Bob Lethaby bids a fond, sad farewell to a man whose words would shape our week’s mood.

I don’t know what it is about me at the moment, but whenever I hear about death or demise of someone linked to my life, I become overwhelmed by irrational nostalgia and a sense loss. Maybe it is a case of getting closer to the grave that make me more emotional about such things?

So when, yesterday, I learnt of the death of BBC Radio’s classified football results reporter, James Alexander Gordon, I felt like another part of my youth had died, although it was already in intensive care after discovering match reporter, Stuart Hall was a sex offender rather than the poetic genius my peers and I once admired.

My greatest times at football were not when Reading got promoted to the Premiership (twice) or when they moved to a sanitised stadium; they were football away days in the 80′s and early 90′s to places like Blackpool, Gillingham, Rotherham and Northampton.

An integral part of those days was drink fuelled laddism that was well out of the way of girlfriends and parents who would have despaired at the reasoning of young lads who, for entertainment purposes, crammed into, and travelled hundreds of miles in a Maxi, Datsun or a Marina that was full of the stench of stale beer, dope, dodgy pies and wet camouflage jackets.

However, for a period in our lives it meant everything to us, it was a common suburban bond we shared and we didn’t care if others didn’t get it, as we were happy with football, beer, pies and the Radio 5 (or formerly Radio 2) Sports Report after the match.

The sound of the tune ‘Out of the Blue’ and voice of James Alexander Gordon was an integral part of our day and we all joined in with the tune as heaters attempted to clear windscreens of our crap cars.

Football has changed so much, in many ways for the better of course, sport and life moves on and evolves, it has to, but I can’t help thinking that it has been stolen by the middle classes, leaving the traditional supporters of yesteryear buried under the hyped up bunting of SKY TV and the Premier League.

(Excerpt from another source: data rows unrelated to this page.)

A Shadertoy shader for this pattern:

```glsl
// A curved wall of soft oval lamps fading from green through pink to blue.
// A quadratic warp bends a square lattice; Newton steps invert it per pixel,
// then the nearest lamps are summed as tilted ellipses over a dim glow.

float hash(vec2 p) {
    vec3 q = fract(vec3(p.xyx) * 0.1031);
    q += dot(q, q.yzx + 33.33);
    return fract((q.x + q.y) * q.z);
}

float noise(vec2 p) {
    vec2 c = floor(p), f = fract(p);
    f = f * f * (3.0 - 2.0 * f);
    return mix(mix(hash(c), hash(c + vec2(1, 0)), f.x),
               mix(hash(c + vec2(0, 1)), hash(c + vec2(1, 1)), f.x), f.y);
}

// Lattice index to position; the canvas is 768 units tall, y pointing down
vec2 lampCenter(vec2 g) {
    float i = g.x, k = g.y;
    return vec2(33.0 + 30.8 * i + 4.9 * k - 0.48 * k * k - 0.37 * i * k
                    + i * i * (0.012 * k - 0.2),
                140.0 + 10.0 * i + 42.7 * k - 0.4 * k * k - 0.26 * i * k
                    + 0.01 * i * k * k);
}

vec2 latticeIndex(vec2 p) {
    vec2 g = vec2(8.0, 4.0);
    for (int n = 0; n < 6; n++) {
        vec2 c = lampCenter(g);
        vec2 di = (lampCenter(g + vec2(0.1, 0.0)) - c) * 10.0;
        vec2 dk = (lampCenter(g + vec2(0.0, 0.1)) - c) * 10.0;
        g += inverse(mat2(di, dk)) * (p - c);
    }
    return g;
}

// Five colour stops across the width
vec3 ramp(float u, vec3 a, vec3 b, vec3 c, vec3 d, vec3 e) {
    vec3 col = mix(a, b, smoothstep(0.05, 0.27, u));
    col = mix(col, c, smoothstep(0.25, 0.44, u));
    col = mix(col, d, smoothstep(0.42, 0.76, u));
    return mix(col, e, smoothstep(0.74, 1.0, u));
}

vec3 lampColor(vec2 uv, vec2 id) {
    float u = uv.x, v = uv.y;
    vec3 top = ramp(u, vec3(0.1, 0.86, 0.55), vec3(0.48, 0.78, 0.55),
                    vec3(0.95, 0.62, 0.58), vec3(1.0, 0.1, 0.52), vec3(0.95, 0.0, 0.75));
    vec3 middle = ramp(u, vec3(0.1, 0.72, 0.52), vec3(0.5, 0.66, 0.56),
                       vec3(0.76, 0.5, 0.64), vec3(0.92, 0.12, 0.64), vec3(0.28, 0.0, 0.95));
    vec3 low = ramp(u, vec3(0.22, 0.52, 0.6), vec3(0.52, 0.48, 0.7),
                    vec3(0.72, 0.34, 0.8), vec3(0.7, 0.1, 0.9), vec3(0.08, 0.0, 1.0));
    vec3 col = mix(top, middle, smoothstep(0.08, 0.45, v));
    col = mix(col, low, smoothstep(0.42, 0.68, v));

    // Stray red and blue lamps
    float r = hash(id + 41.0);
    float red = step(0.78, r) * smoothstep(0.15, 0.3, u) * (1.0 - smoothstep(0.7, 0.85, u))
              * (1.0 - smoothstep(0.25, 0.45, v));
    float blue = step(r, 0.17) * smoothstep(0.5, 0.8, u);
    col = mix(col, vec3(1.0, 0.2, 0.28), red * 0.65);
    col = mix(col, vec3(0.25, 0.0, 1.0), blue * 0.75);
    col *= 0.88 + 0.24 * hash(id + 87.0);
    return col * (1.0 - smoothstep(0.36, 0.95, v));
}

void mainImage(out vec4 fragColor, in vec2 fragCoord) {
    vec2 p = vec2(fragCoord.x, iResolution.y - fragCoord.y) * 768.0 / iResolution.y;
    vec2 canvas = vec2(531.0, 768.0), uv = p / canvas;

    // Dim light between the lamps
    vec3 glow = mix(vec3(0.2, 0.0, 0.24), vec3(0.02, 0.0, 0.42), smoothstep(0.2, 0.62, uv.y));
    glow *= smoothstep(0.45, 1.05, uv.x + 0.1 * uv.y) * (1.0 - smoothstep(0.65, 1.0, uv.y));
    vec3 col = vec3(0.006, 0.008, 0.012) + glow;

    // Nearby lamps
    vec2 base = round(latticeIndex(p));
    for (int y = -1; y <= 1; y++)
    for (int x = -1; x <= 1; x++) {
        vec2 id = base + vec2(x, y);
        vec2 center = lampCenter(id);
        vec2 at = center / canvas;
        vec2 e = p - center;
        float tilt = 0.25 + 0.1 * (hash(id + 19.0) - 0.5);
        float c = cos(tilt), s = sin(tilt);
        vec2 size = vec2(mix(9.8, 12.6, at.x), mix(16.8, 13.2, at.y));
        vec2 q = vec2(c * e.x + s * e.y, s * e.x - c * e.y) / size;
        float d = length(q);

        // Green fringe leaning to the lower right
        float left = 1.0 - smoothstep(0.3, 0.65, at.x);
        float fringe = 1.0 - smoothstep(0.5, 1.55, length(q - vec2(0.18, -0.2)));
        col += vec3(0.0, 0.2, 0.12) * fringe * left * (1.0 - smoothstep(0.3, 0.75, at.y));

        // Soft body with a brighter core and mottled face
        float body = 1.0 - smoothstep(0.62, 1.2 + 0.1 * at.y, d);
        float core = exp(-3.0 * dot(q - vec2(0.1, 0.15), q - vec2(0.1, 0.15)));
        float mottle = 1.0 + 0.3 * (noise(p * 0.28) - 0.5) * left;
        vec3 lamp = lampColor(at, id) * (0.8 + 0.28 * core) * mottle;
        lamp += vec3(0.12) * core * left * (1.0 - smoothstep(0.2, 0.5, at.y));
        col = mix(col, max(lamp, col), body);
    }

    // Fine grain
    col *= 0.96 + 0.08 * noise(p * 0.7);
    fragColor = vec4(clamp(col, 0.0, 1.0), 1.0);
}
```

With every new season, deluded nostalgia reminds me of happy days, muddy pitches, Class C drugs, fights, standing room only, the bleach cubes in the urinals straining to beat of the stench of piss, and players sliding through the sodden pitches to carry out a brutal assault.

That’s why we went to football, that’s where our common bond lay and as every year passes, part of my love of the beautiful game dies a bit more as the grounds fill up with those types who treat it like a trip to the cinema or the bowling alley, applauding opponents players and not giving a toss about the result.

To us, a Reading away win (a rarity of course) would always make a night in places like Nottingham more fun and a night in a sleeping bag in the boot of a car, a bit more tolerable…Winning wasn’t everything but it didn’t half help.

Those were the days that made us English, not some love of the aristocracy or our colonial history; we hated the establishment, Thatcher and the police who taunted and bullied us…But we loved Sports Report and James Alexander Gordon, a man who’s only ambition left before he died, was to say…

Forfar 5…..East Fife 4.

Read more of Bob’s ace work here